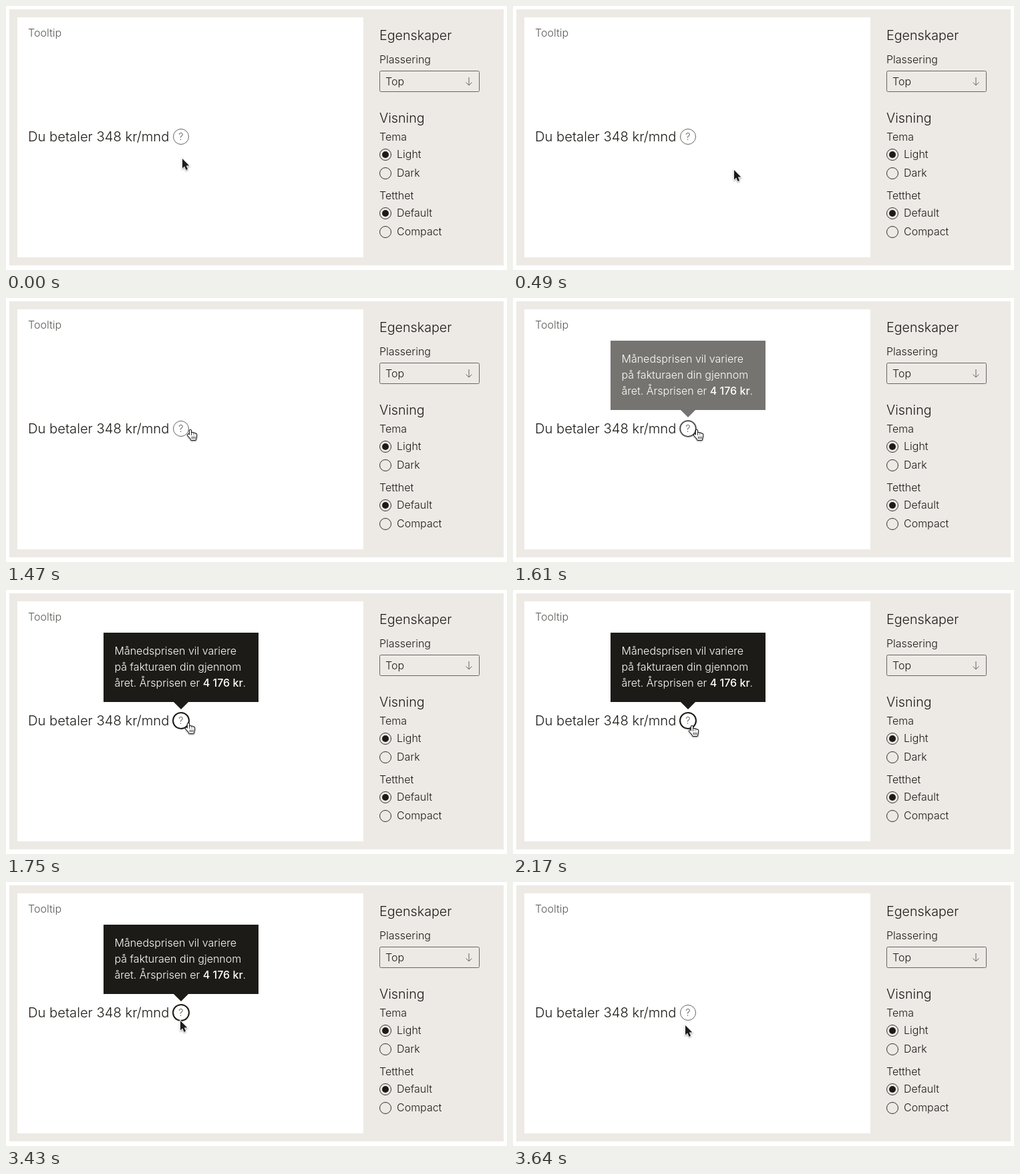
These frames come from a looping animation (750 by 396 pixels, 3.71 s). An HTML page:

```html
<!DOCTYPE html>
<html lang="no">
<head>
<meta charset="utf-8">
<title>Tooltip</title>
<style>
  html, body { margin: 0; width: 100%; height: 100%; overflow: hidden; background: #fff; }
  svg { display: block; width: 750px; height: 396px; font: 300 16px Inter, sans-serif; fill: #1d1b17; }
  .price { font-size: 20.2px; }
  .heading { font-size: 19.7px; }
  .muted { fill: #5c5a57; }
  .line { fill: none; stroke: #33312e; }
  .soft { stroke: #666461; }
  .ring { stroke: #1d1b17; stroke-width: 2; }
  .bubble { fill: #fff; }
  .bubble tspan { font-weight: 500; }
  #cursor { filter: drop-shadow(0 1px 1px #0006); }
  #arrow { stroke: #fff; stroke-width: 1.6; paint-order: stroke; }
  #hand { stroke-linecap: round; stroke-linejoin: round; }
</style>
</head>
<body>
<svg viewBox="0 0 750 396">
  <path fill="#edeae6" d="M5 5h740v384H5z"/>
  <path fill="#fff" d="M17 17h518v360H17z"/>

  <text class="muted" x="33" y="46">Tooltip</text>
  <text class="price" x="33" y="203">Du betaler 348 kr/mnd</text>

  <text class="heading" x="559" y="51">Egenskaper</text>
  <text x="559" y="86">Plassering</text>
  <rect class="line soft" x="559.5" y="97.5" width="149" height="31" rx="2"/>
  <text x="568" y="119">Top</text>
  <path class="line soft" d="M693 107v12m-4.5-4.5 4.5 4.5 4.5-4.5"/>

  <text class="heading" x="559" y="175">Visning</text>
  <g id="options"></g>

  <circle class="line soft" cx="262" cy="196" r="11.5"/>
  <text class="muted" x="262" y="201" text-anchor="middle" font-size="14.5">?</text>

  <g id="hover">
    <circle class="line ring" cx="262" cy="196" r="12"/>
    <path d="M146 64h232v104H273l-11 11-11-11H146z"/>
    <g id="lines" class="bubble"></g>
  </g>

  <g id="cursor">
    <path id="arrow" d="M0 0V14.5l3.2-3 2.4 5.4 2.5-1.1-2.3-5.2h4.5z"/>
    <g id="hand">
      <path id="fingers" stroke="#111" stroke-width="4.2" d="M0 2V10M3 6v4M5.6 6.5V10M8 7.5V11M-3 8.5 0 12M0 10H8L7 15H2z"/>
      <use href="#fingers"/>
      <path class="line" d="M2.5 11v3m2.2-3v3m2.2-3v3"/>
    </g>
  </g>
</svg>
<script>
const LOOP = 3710, STEP = 70;
const $ = id => document.getElementById(id);
const ramp = (t, from, to) => Math.min(1, Math.max(0, (t - from) / (to - from)));
const easeOut = k => k * (2 - k);
const text = (x, y, content) => `<text x="${x}" y="${y}">${content}</text>`;

const radio = (y, label, checked) =>
  `<circle class="line" cx="568" cy="${y}" r="8.5"/>` +
  (checked ? `<circle cx="568" cy="${y}" r="5"/>` : '') +
  text(585, y + 5, label);

const radioGroup = (y, title, labels) =>
  text(559, y, title) + labels.map((label, i) => radio(y + 21 + 28 * i, label, i === 0)).join('');

$('options').innerHTML =
  radioGroup(202, 'Tema', ['Light', 'Dark']) +
  radioGroup(290, 'Tetthet', ['Default', 'Compact']);

$('lines').innerHTML = [
  'Månedsprisen vil variere',
  'på fakturaen din gjennom',
  'året. Årsprisen er <tspan>4 176 kr</tspan>.'
].map((line, i) => text(162.5, 97 + 24 * i, line)).join('');

// A white copy, drawn thinner, leaves a dark outline around the hand
const inner = $('fingers').cloneNode();
inner.removeAttribute('id');
inner.setAttribute('style', 'fill:#fff;stroke:#fff;stroke-width:2.2');
$('hand').querySelector('use').replaceWith(inner);

// Pointer stops: time, x, y
const stops = [
  [0, 264, 229], [490, 331, 246], [600, 336, 232], [1120, 283, 191],
  [1610, 275, 197], [3430, 261, 208], [LOOP, 258, 215]
];

function pointerAt(t) {
  const next = stops.findIndex(stop => stop[0] > t);
  const [t0, ...from] = stops[next - 1], [t1, ...to] = stops[next];
  const k = easeOut(ramp(t, t0, t1));
  return from.map((v, i) => Math.round(v + (to[i] - v) * k));
}

function draw() {
  const t = Math.floor((performance.now() % LOOP + 2) / STEP) * STEP % LOOP;
  const pointing = t >= 1330 && t < 3220;
  $('hover').setAttribute('opacity', ramp(t, 1470, 1700) * (1 - ramp(t, 3430, 3600)));
  $('cursor').setAttribute('transform', `translate(${pointerAt(t)})`);
  $('hand').style.display = pointing ? '' : 'none';
  $('arrow').style.display = pointing ? 'none' : '';
  requestAnimationFrame(draw);
}
draw();
</script>
</body>
</html>
```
= = = = = = =
(WHAT IS NEEDED) Please return every line of the records that contains the word "text".

(SOLUTION TO THE EXERCISE)
  <text class="muted" x="33" y="46">Tooltip</text>
  <text class="price" x="33" y="203">Du betaler 348 kr/mnd</text>
  <text class="heading" x="559" y="51">Egenskaper</text>
  <text x="559" y="86">Plassering</text>
  <text x="568" y="119">Top</text>
  <text class="heading" x="559" y="175">Visning</text>
  <text class="muted" x="262" y="201" text-anchor="middle" font-size="14.5">?</text>
const text = (x, y, content) => `<text x="${x}" y="${y}">${content}</text>`;
  text(585, y + 5, label);
  text(559, y, title) + labels.map((label, i) => radio(y + 21 + 28 * i, label, i === 0)).join('');
].map((line, i) => text(162.5, 97 + 24 * i, line)).join('');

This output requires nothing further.